§ Instructions for the task:
Every record below is to be restated word for word, and no picture is to be copied.

§ Exercise input:

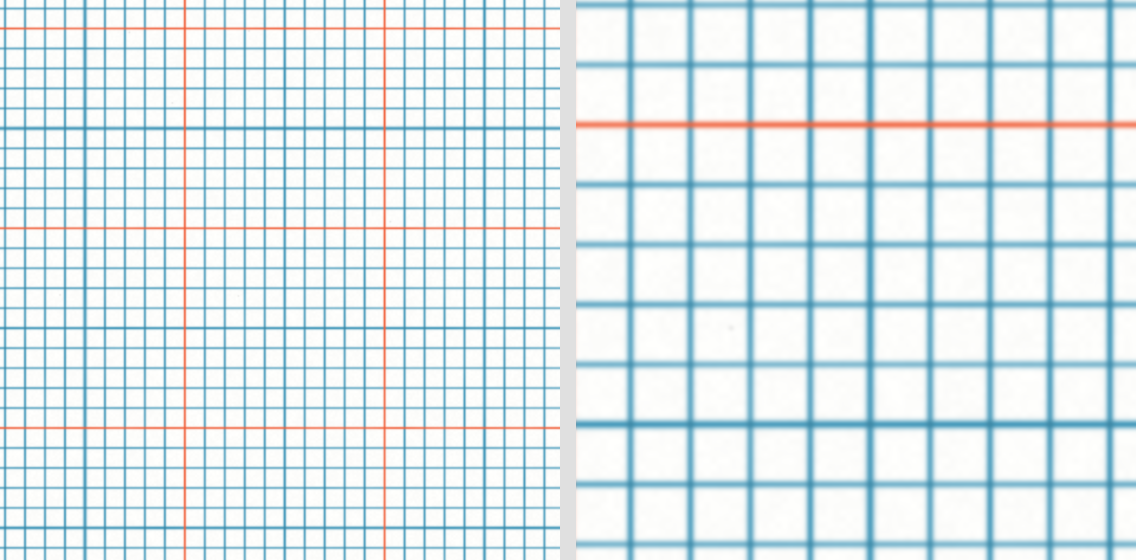
Left, the full canvas; right, a detail of the centre.
A WebGL 1 fragment shader for this pattern:

```glsl
precision highp float;
uniform vec2 u_resolution;

#define PITCH 0.03567
#define ORIGIN vec2(0.3301, 0.2357)
#define FINE_WIDTH 0.00172
#define HEAVY_WIDTH 0.00190
#define RED_WIDTH 0.00165
#define PAPER vec3(0.992, 0.992, 0.985)
#define BLUE vec3(0.27, 0.60, 0.73)
#define RED vec3(0.94, 0.37, 0.22)
#define GRAIN 0.014
#define WEAR 0.14

float hash(vec2 p) {
  return fract(sin(dot(p, vec2(12.9898, 78.233))) * 43758.5453);
}

float noise(vec2 p) {
  vec2 cell = floor(p), f = fract(p);
  f = f * f * (3.0 - 2.0 * f);
  float low = mix(hash(cell), hash(cell + vec2(1.0, 0.0)), f.x);
  float high = mix(hash(cell + vec2(0.0, 1.0)), hash(cell + 1.0), f.x);
  return mix(low, high, f.y);
}

// Soft ink profile, never narrower than the pixel grid can carry
float stroke(float d, float width) {
  float w = max(width, 0.5 / min(u_resolution.x, u_resolution.y));
  return exp(-0.5 * d * d / (w * w)) * min(1.0, width / w);
}

// Ink of one family of parallel lines: x = blue, y = red.
// heavySide is the direction in which the heavy lines swell most.
vec2 ruling(float across, float along, float heavySide, float fineInk) {
  float index = floor(across / PITCH + 0.5);
  float d = across - index * PITCH;
  float step10 = floor(mod(index + 0.5, 10.0));
  float worn = 1.0 - WEAR * noise(vec2(along * 14.0, index * 3.7 + heavySide * 40.0));

  if (step10 < 0.5) return vec2(0.0, 0.92 * worn * stroke(d, RED_WIDTH));

  if (abs(step10 - 5.0) < 0.5) {
    float side = (index - 5.0) * 0.1 * heavySide;
    float swell = clamp(max(side, -0.4 * side), 0.0, 1.0);
    return vec2(worn * stroke(d, HEAVY_WIDTH * (1.0 + 0.3 * swell)), 0.0);
  }
  float ink = fineInk * (0.95 + 0.1 * hash(vec2(index, heavySide)));
  return vec2(ink * worn * stroke(d, FINE_WIDTH), 0.0);
}

// Rare grey flecks, one candidate per cell
float flecks(vec2 p) {
  vec2 cell = floor(p * 24.0);
  vec2 center = 0.2 + 0.6 * vec2(hash(cell + 3.1), hash(cell + 7.7));
  float present = step(0.985, hash(cell + 19.0));
  return present * stroke(length(fract(p * 24.0) - center) / 24.0, 0.0014);
}

void main() {
  vec2 uv = gl_FragCoord.xy / u_resolution;
  vec2 p = uv - ORIGIN;

  // Paper with fine and broad mottling
  float mottle = noise(uv * 260.0) + 0.5 * noise(uv * 90.0) - 0.75;
  vec3 color = PAPER + GRAIN * mottle;
  color = mix(color, vec3(0.72), 0.22 * flecks(uv));

  // Horizontal lines print paler, fading toward the lower right
  float fade = 0.10 * uv.x * (1.0 - uv.y);
  vec2 horizontal = ruling(p.y, uv.x, 1.0, 0.78 - fade);
  vec2 vertical = ruling(p.x, uv.y, -1.0, 0.90);

  // Blue ink first, red ink on top
  color = mix(color, BLUE, horizontal.x);
  color = mix(color, BLUE * (1.0 - 0.12 * horizontal.x), vertical.x);
  color = mix(color, RED, 0.92 * horizontal.y);
  color = mix(color, RED, vertical.y);

  gl_FragColor = vec4(clamp(color, 0.0, 1.0), 1.0);
}
```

§ Output:
Left, the full canvas; right, a detail of the centre.
A WebGL 1 fragment shader for this pattern:

```glsl
precision highp float;
uniform vec2 u_resolution;

#define PITCH 0.03567
#define ORIGIN vec2(0.3301, 0.2357)
#define FINE_WIDTH 0.00172
#define HEAVY_WIDTH 0.00190
#define RED_WIDTH 0.00165
#define PAPER vec3(0.992, 0.992, 0.985)
#define BLUE vec3(0.27, 0.60, 0.73)
#define RED vec3(0.94, 0.37, 0.22)
#define GRAIN 0.014
#define WEAR 0.14

float hash(vec2 p) {
  return fract(sin(dot(p, vec2(12.9898, 78.233))) * 43758.5453);
}

float noise(vec2 p) {
  vec2 cell = floor(p), f = fract(p);
  f = f * f * (3.0 - 2.0 * f);
  float low = mix(hash(cell), hash(cell + vec2(1.0, 0.0)), f.x);
  float high = mix(hash(cell + vec2(0.0, 1.0)), hash(cell + 1.0), f.x);
  return mix(low, high, f.y);
}

// Soft ink profile, never narrower than the pixel grid can carry
float stroke(float d, float width) {
  float w = max(width, 0.5 / min(u_resolution.x, u_resolution.y));
  return exp(-0.5 * d * d / (w * w)) * min(1.0, width / w);
}

// Ink of one family of parallel lines: x = blue, y = red.
// heavySide is the direction in which the heavy lines swell most.
vec2 ruling(float across, float along, float heavySide, float fineInk) {
  float index = floor(across / PITCH + 0.5);
  float d = across - index * PITCH;
  float step10 = floor(mod(index + 0.5, 10.0));
  float worn = 1.0 - WEAR * noise(vec2(along * 14.0, index * 3.7 + heavySide * 40.0));

  if (step10 < 0.5) return vec2(0.0, 0.92 * worn * stroke(d, RED_WIDTH));

  if (abs(step10 - 5.0) < 0.5) {
    float side = (index - 5.0) * 0.1 * heavySide;
    float swell = clamp(max(side, -0.4 * side), 0.0, 1.0);
    return vec2(worn * stroke(d, HEAVY_WIDTH * (1.0 + 0.3 * swell)), 0.0);
  }
  float ink = fineInk * (0.95 + 0.1 * hash(vec2(index, heavySide)));
  return vec2(ink * worn * stroke(d, FINE_WIDTH), 0.0);
}

// Rare grey flecks, one candidate per cell
float flecks(vec2 p) {
  vec2 cell = floor(p * 24.0);
  vec2 center = 0.2 + 0.6 * vec2(hash(cell + 3.1), hash(cell + 7.7));
  float present = step(0.985, hash(cell + 19.0));
  return present * stroke(length(fract(p * 24.0) - center) / 24.0, 0.0014);
}

void main() {
  vec2 uv = gl_FragCoord.xy / u_resolution;
  vec2 p = uv - ORIGIN;

  // Paper with fine and broad mottling
  float mottle = noise(uv * 260.0) + 0.5 * noise(uv * 90.0) - 0.75;
  vec3 color = PAPER + GRAIN * mottle;
  color = mix(color, vec3(0.72), 0.22 * flecks(uv));

  // Horizontal lines print paler, fading toward the lower right
  float fade = 0.10 * uv.x * (1.0 - uv.y);
  vec2 horizontal = ruling(p.y, uv.x, 1.0, 0.78 - fade);
  vec2 vertical = ruling(p.x, uv.y, -1.0, 0.90);

  // Blue ink first, red ink on top
  color = mix(color, BLUE, horizontal.x);
  color = mix(color, BLUE * (1.0 - 0.12 * horizontal.x), vertical.x);
  color = mix(color, RED, 0.92 * horizontal.y);
  color = mix(color, RED, vertical.y);

  gl_FragColor = vec4(clamp(color, 0.0, 1.0), 1.0);
}
```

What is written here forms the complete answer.